• DATA EXTRACT:
-*-*-
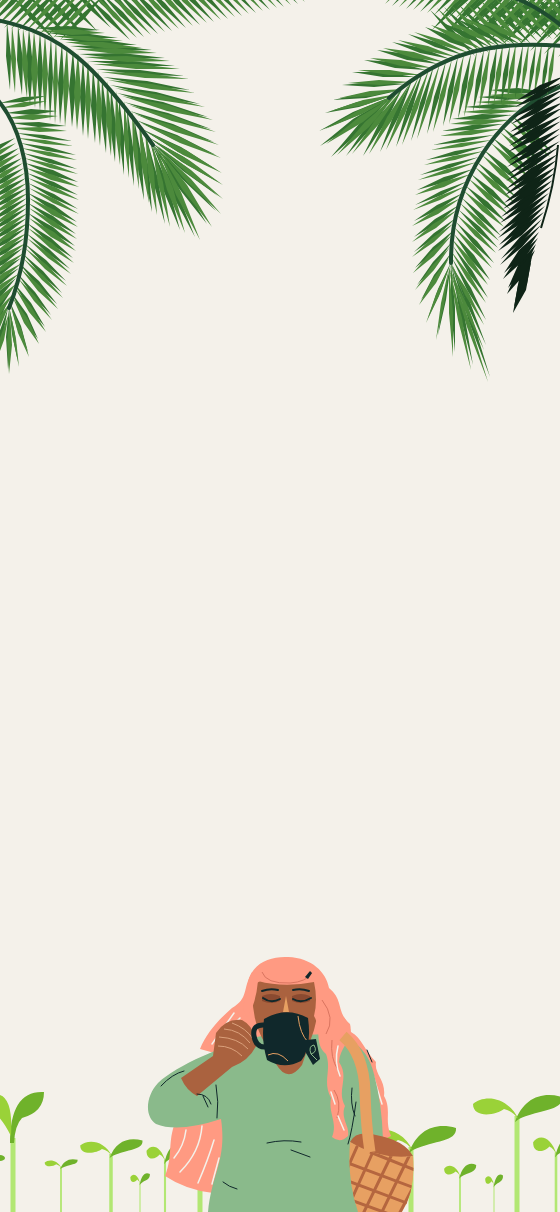
<!DOCTYPE html>
<html lang="en">
<head>
<meta charset="utf-8">
<title>Palm shade tea break</title>
<style>
:root{--paper:#f4f1ea;--palm:#357431;--palm-light:#4c8a3c;--rib:#1f4d30;--night:#0f2417;--hair:#ff9a82;--skin:#aa623f;--skin-dark:#8a4a30;--sweater:#8aba8b;--ink:#10282b;--wicker:#e7a062;--wicker-dark:#b5663f;--stem:#b2e773;--sprout:#6fb22b;--sprout-light:#9ad238}
html,body{margin:0;height:100%;overflow:hidden;background:var(--paper)}
svg{display:block;width:560px;height:1212px;background:var(--paper)}
.palm{fill:var(--palm)}.palm-light{fill:var(--palm-light)}
.rib{fill:none;stroke:var(--rib);stroke-width:4;stroke-linecap:round}
.night{fill:var(--night)}
.hair{fill:var(--hair)}.skin{fill:var(--skin)}.sweater{fill:var(--sweater)}.ink{fill:var(--ink)}
.fold{fill:none;stroke:var(--ink);stroke-width:1;stroke-linecap:round}
.strand{fill:none;stroke:var(--paper);stroke-width:1.5;stroke-linecap:round}
.stem{fill:none;stroke:var(--stem);stroke-width:5}
.leaf{fill:var(--sprout)}.leaf-light{fill:var(--sprout-light)}
</style>
</head>
<body>
<svg viewBox="0 0 560 1212" role="img" aria-label="Woman with pink hair drinking tea among sprouts beneath palm fronds">
<defs>
<path id="sweep" d="M85-6l24 21 21 25-24-21zm14-3l24 21 21 25-24-21zm14-3l24 21 21 25-24-21zm14-3l24 21 21 25-24-21zm14-3l24 21 21 25-24-21zm14-3l24 21 21 25-24-21zm14-3l24 21 21 25-24-21zm14-3l24 21 21 25-24-21zm14-3l24 21 21 25-24-21zm14-3l24 21 21 25-24-21zm14-3l24 21 21 25-24-21zm14-3l24 21 21 25-24-21zm14-3l24 21 21 25-24-21z"/>
<path id="frond-left" d="M0 103l23-6 23-1-23 6zm6 10l25-4 26 2-25 4zm5 10l28-1 27 4-28 1zm5 10l28 2 28 6-28-2zm4 10l29 4 27 8-29-4zm3 10l28 6 26 10-28-6zm2 10l28 7 25 12-28-7zm2 10l27 9 24 13-27-9zm1 10l26 11 24 15-26-11zm0 10l26 12 23 17-26-12zm0 10l25 13 23 18-25-13zm0 10l25 14 22 19-25-14zm-1 10l24 15 22 20-24-15zm-1 10l23 16 21 20-23-16zm-2 10l22 17 20 21-22-17zm-2 10l21 18 19 22-21-18zm-3 10l20 18 18 23-20-18zm-2 10l18 19 16 23-18-19zm-3 10l17 20 14 24-17-20zm-2 10l15 21 11 25-15-21zm-2 9l11 24 7 26-11-24zm-1 4l6 28 3 28-6-28zm0 2l2 32-3 29-2-32zm-1 0l-5 27-9 25 5-27zm1-10l-14 17-10 24 14-17zm4-10l-16 16-14 22 16-16zm3-10l-18 14-16 20 18-14zm3-10l-19 11-18 16 19-11zm2-10l-19 10-19 16 19-10zm2-10l-19 10-19 16 19-10zm2-10l-19 9-19 15 19-9zm1-10l-19 9-19 15 19-9zm1-10l-19 9-19 15 19-9zm0-10l-19 9-19 15 19-9zm0-10l-19 9-19 15 19-9zm0-10l-19 8-19 14 19-8zm-1-10l-19 8-19 14 19-8zm-2-10l-19 8-19 14 19-8zm-2-10l-19 8-19 14 19-8zm-3-10l-19 8-19 14 19-8zm-4-10l-19 8-19 14 19-8z"/>
<path id="frond-arch" d="M35 28l33-2 32 4-33 2zm13 5l35 0 35 5-35 0zm12 6l38 0 39 6-38 0zm10 7l41-1 41 5-41 1zm9 8l43-1 43 5-43 1zm9 7l44 0 43 5-44 0zm8 8l44 1 44 6-44-1zm7 8l44 4 43 9-44-4zm7 8l46 7 44 12-46-7zm7 8l46 9 45 15-46-9zm7 9l44 11 43 16-44-11zm6 9l43 13 41 18-43-13zm6 9l41 15 39 20-41-15zm6 9l39 18 36 23-39-18zm6 8l36 20 34 25-36-20zm3 5l35 25 32 29-35-25zm1 2l34 32 30 35-34-32zm0 0l30 38 25 42-30-38zm0 0l24 45 19 48-24-45zm-2-2l18 43 12 45-18-43zm-4-6l12 43 7 45-12-43zm-6-9l9 42 3 43-9-42zm-6-9l8 41 2 41-8-41zm-7-10l6 39 1 39-6-39zm-8-10l5 38 0 39-5-38zm-8-10l5 37-1 37-5-37zm-9-10l5 37-1 38-5-37zm-9-10l4 37-2 38-4-37zm-10-10l3 39-3 39-3-39zm-10-8l3 38-4 39-3-38zm-11-8l2 41-4 41-2-41zm-11-6l2 42-3 43-2-42zm-11-5l3 40-3 41-3-40zm-11-3l4 38-3 39-4-38zm-11-3l5 35-1 35-5-35zm-11-3l4 34-1 34-4-34z"/>
<path id="frond-right" d="M520 44l-24-15-26-9 24 15zm-15 1l-24-16-26-11 24 16zm-15 2l-24-15-26-10 24 15zm-14 4l-24-15-27-9 24 15zm-13 4l-27-13-28-8 27 13zm-13 4l-28-11-30-6 28 11zm-12 5l-30-10-31-4 30 10zm-12 6l-31-8-31-2 31 8zm-11 7l-31-5-32 0 31 5zm-10 7l-32-2-31 3 32 2zm-8 7l-33 2-31 7 33-2zm-6 5l-34 6-32 11 34-6zm-1 1l-37 15-34 19 37-15zm0 0l-37 22-33 27 37-22zm1-1l-32 28-28 33 32-28zm5-4l-27 30-23 34 27-30zm8-7l-23 34-18 37 23-34zm9-7l-19 36-14 38 19-36zm10-7l-16 37-11 39 16-37zm11-6l-14 38-9 38 14-38zm12-4l-12 36-7 37 12-36zm12-5l-10 34-5 36 10-34zm13-3l-9 32-4 34 9-32zm13-4l-8 31-3 32 8-31zm13-3l-7 29-2 31 7-29zm13-1l-7 29-2 30 7-29zm13-1l-6 27-2 28 6-27zm13 0l-6 27-2 28 6-27zm13 0l-6 27-2 28 6-27z"/>
<path id="frond-drop" d="M545 92l-27-4-28 2 27 4zm-12 6l-27-3-28 2 27 3zm-11 8l-29-2-29 3 29 2zm-10 9l-30-1-30 5 30 1zm-9 9l-31 1-30 6 31-1zm-9 11l-31 3-30 7 31-3zm-8 11l-31 5-29 9 31-5zm-7 11l-30 7-29 11 30-7zm-6 12l-29 8-27 13 29-8zm-5 12l-27 10-26 14 27-10zm-5 12l-26 12-23 16 26-12zm-4 12l-24 14-21 18 24-14zm-3 13l-22 15-20 19 22-15zm-2 12l-21 17-18 21 21-17zm-2 12l-19 20-16 23 19-20zm-1 11l-17 22-13 25 17-22zm0 9l-13 27-10 29 13-27zm0 1l-8 35-5 37 8-35zm0 0l0 45 4 44 0-45zm0 0l9 52 13 50-9-52zm0 0l18 59 21 55-18-59zm0-1l16 43 19 40-16-43zm1-4l15 32 19 30-15-32zm1-12l16 28 19 24-16-28zm1-12l16 25 20 21-16-25zm2-12l17 22 21 19-17-22zm3-12l18 21 21 17-18-21zm3-12l18 21 21 17-18-21zm4-12l18 20 22 16-18-20zm5-12l18 20 22 16-18-20zm6-12l18 20 22 16-18-20zm7-12l18 20 22 16-18-20zm9-12l18 20 22 16-18-20zm9-11l18 20 22 16-18-20zm10-11l18 20 22 16-18-20z"/>
<path id="frond-night" d="M564 76l-24 9-24 16 24-9zm0 13l-26 11-26 18 26-11zm-1 13l-27 11-26 19 27-11zm-1 13l-27 12-26 19 27-12zm-1 13l-27 13-26 20 27-13zm-1 13l-27 14-26 20 27-14zm-2 13l-27 14-25 21 27-14zm-2 13l-27 14-25 22 27-14zm-3 13l-27 15-25 22 27-15zm-4 13l-26 16-24 23 26-16zm-4 13l-24 16-22 23 24-16zm-3 13l-22 18-19 22 22-18zm-3 13l-20 18-15 23 20-18zm-3 12l-17 19-11 25 17-19zm-4 12l-13 23-5 28 13-23z"/>
<g id="sprout"><path class="stem" d="M0-3V130"/><path class="leaf" d="M-2 3C6-20 24-28 45-22C46-8 24-10 2 0z"/><path class="leaf-light" d="M2 1C-10-24-34-24-44-15C-44 0-20-4-13-10Q-4-8 2 1z"/></g>
<clipPath id="basket-shape"><path d="M350 1142Q380 1160 413 1156Q416 1190 402 1212H358Q347 1180 350 1142z"/></clipPath>
</defs>

<g id="palm-fronds-left">
<g class="palm"><use href="#sweep" transform="matrix(-1 0 0 1 190 0)"/><use href="#sweep" transform="translate(-75 0)"/><use href="#sweep"/></g>
<g class="palm-light"><use href="#sweep" x="7" y="-2"/><use href="#sweep" transform="matrix(-1 0 0 1 183 -2)"/></g>
<use class="palm" href="#frond-left"/><use class="palm-light" href="#frond-left" x="1" y="5"/>
<path class="rib" d="M-4 98C20 125 28 165 28 200S22 275 9 308"/>
<use class="palm" href="#frond-arch"/><use class="palm-light" href="#frond-arch" x="5" y="3"/>
<path class="rib" d="M-4 20C60 32 95 64 153 145"/>
</g>

<g id="palm-fronds-right">
<g class="palm"><use href="#sweep" transform="matrix(-1 0 0 1 690 2)"/><use href="#sweep" transform="translate(345 16)"/><use href="#sweep" transform="matrix(-1 0 0 1 730 26)"/></g>
<use class="palm-light" href="#sweep" transform="matrix(-1 0 0 1 683 0)"/><use class="palm-light" href="#sweep" transform="translate(352 14)"/>
<path class="rib" d="M515-2Q535 5 562 26"/>
<use class="palm" href="#frond-drop"/><use class="palm-light" href="#frond-drop" x="-2" y="5"/>
<path class="rib" d="M562 86C500 112 450 180 451 263"/>
<use class="palm" href="#frond-right"/><use class="palm-light" href="#frond-right" x="6" y="-2"/>
<path class="rib" d="M562 46C490 40 440 54 389 98"/>
<g class="night"><use href="#frond-night"/><use href="#frond-night" x="-1" y="6"/></g>
<path d="M558 145Q555 185 541 228" fill="none" stroke="var(--night)" stroke-width="2"/>
</g>

<g id="sprouts">
<path class="stem" d="M13 1138V1212"/><path class="leaf" d="M10 1143Q10 1090 44 1092Q44 1112 22 1118Q15 1125 14 1143z"/><path class="leaf-light" d="M11 1136Q-2 1110-12 1112V1096Q14 1086 11 1136z"/>
<ellipse class="leaf" cx="0" cy="1158" rx="5" ry="3"/>
<use href="#sprout" transform="translate(61 1168)scale(.37)"/>
<use href="#sprout" transform="translate(111 1156)scale(.7)"/>
<use href="#sprout" transform="translate(140 1184)scale(.22 .45)"/>
<use href="#sprout" transform="translate(165 1162)scale(.42 .75)"/>
<path class="stem" d="M200 1180V1212"/>
<use href="#sprout" transform="translate(411 1150)"/>
<use href="#sprout" transform="translate(460 1177)scale(.36 .55)"/>
<use href="#sprout" transform="translate(494 1186)scale(.2 .48)"/>
<use href="#sprout" transform="translate(517 1119)"/>
<use href="#sprout" transform="translate(556 1155)scale(.52 .85)"/>
</g>

<g id="tea-drinker">
<path class="hair" d="M252 972C242 990 249 998 232 1008C218 1020 206 1034 200 1049L240 1060H340L383 1140L391 1136C384 1120 392 1110 384 1096C386 1080 374 1074 376 1062C364 1050 362 1038 351 1032C348 1016 332 1010 331 992Q318 988 316 974zM178 1116C166 1140 174 1154 165 1176Q186 1190 213 1193L232 1118z"/>
<path class="strand" d="M202 1126Q200 1152 180 1172M214 1140Q208 1160 198 1183M186 1130Q184 1146 174 1158M219 1158L212 1184M234 1013L212 1044M240 1018L228 1030M372 1072L382 1104"/>
<path class="sweater" d="M350 1040Q368 1050 374 1074Q382 1104 383 1140H348z"/>
<path class="sweater" d="M262 1036C232 1042 178 1064 158 1083C146 1096 144 1116 156 1124Q178 1133 221 1119C227 1160 212 1172 208 1212H362C352 1180 356 1140 357 1100C362 1070 354 1042 334 1034z"/>
<path class="skin" d="M253 985Q250 1020 266 1045L276 1064Q288 1084 302 1065L314 1030Q322 1000 315 980Q284 966 253 985z"/>
<path d="M286 996L283 1012H289z" fill="var(--wicker)"/>
<path d="M262 996q9-4 18 0v5q-9 4-18 0zM292 996q9-4 18 0v5q-9 4-18 0z" fill="var(--skin-dark)"/>
<path class="fold" style="stroke-width:2" d="M262 991Q270 988 278 990M293 990Q301 988 309 991M263 998Q271 1004 280 999M293 999Q301 1004 311 998"/>
<path class="hair" d="M247 994C246 966 266 956 288 957C312 958 326 972 329 988C344 1000 336 1012 350 1024C354 1040 340 1046 339 1062C350 1078 336 1090 345 1106C340 1118 350 1126 348 1136Q340 1144 332 1137C338 1122 328 1114 331 1098C322 1082 332 1070 326 1054C314 1044 322 1030 314 1016Q318 1000 314 982Q284 988 258 981Q256 1004 247 1018Q240 1008 247 994z"/>
<path d="M262 972Q266 984 290 983Q306 982 312 973M322 1000Q336 1018 326 1034M332 1040Q330 1058 338 1070M334 1090Q342 1102 337 1118" fill="none" stroke="#d9745f"/>
<path class="strand" d="M338 1046Q334 1062 340 1076M338 1116L344 1130M331 1092L335 1104"/>
<path class="ink" d="M305 977l5-6 2 2-4 6z"/>
<path class="skin" d="M181 1078Q186 1090 197 1096L232 1067Q250 1060 257 1044Q254 1026 242 1020Q226 1018 216 1033L213 1056z"/>
<path d="M224 1029Q240 1030 250 1043M219 1037Q238 1038 248 1049M218 1046Q232 1046 242 1056M232 1023Q246 1028 253 1039" fill="none" stroke="#dba07b"/>
<path d="M265 1025Q252 1024 254 1036T266 1047" fill="none" stroke="var(--ink)" stroke-width="5"/>
<path class="ink" d="M264 1019Q286 1006 308 1018Q312 1048 301 1061Q284 1070 267 1060Q261 1040 264 1019z"/>
<path d="M268 1055Q278 1050 288 1061M298 1016Q300 1034 308 1042" fill="none" stroke="var(--wicker)"/>
<path class="ink" d="M306 1040L316 1039L320 1059L313 1065L306 1053z"/>
<path d="M311 1054Q308 1046 314 1045Q318 1052 311 1054zL317 1060" fill="none" stroke="var(--sweater)"/>
<path class="fold" d="M161 1086Q172 1074 184 1071M197 1094Q208 1094 211 1104M203 1096L208 1107M216 1085Q219 1102 217 1118M267 1143Q284 1139 301 1142M291 1150L310 1157M223 1182Q229 1187 237 1189M352 1088Q350 1104 355 1116M348 1144Q352 1132 356 1102M367 1050L372 1062"/>
</g>

<g id="wicker-basket">
<path d="M350 1142Q356 1130 376 1135Q404 1140 413 1156Q380 1162 350 1142z" fill="var(--wicker-dark)"/>
<g clip-path="url(#basket-shape)"><path fill="var(--wicker)" d="M345 1135H418V1212H345z"/><path d="M340 1160L420 1190M340 1178L420 1208M340 1196L400 1218M370 1152L420 1172M376 1145L346 1212M394 1150L362 1216M412 1150L380 1216M420 1174L398 1216M360 1140L344 1176" fill="none" stroke="var(--wicker-dark)" stroke-width="3"/></g>
<path d="M343 1036Q364 1054 365 1092Q366 1126 370 1152" fill="none" stroke="var(--wicker)" stroke-width="11"/>
</g>
</svg>
</body>
</html>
-*-*-
Report back each line in the material above that contains the string "paper".

:root{--paper:#f4f1ea;--palm:#357431;--palm-light:#4c8a3c;--rib:#1f4d30;--night:#0f2417;--hair:#ff9a82;--skin:#aa623f;--skin-dark:#8a4a30;--sweater:#8aba8b;--ink:#10282b;--wicker:#e7a062;--wicker-dark:#b5663f;--stem:#b2e773;--sprout:#6fb22b;--sprout-light:#9ad238}
html,body{margin:0;height:100%;overflow:hidden;background:var(--paper)}
svg{display:block;width:560px;height:1212px;background:var(--paper)}
.strand{fill:none;stroke:var(--paper);stroke-width:1.5;stroke-linecap:round}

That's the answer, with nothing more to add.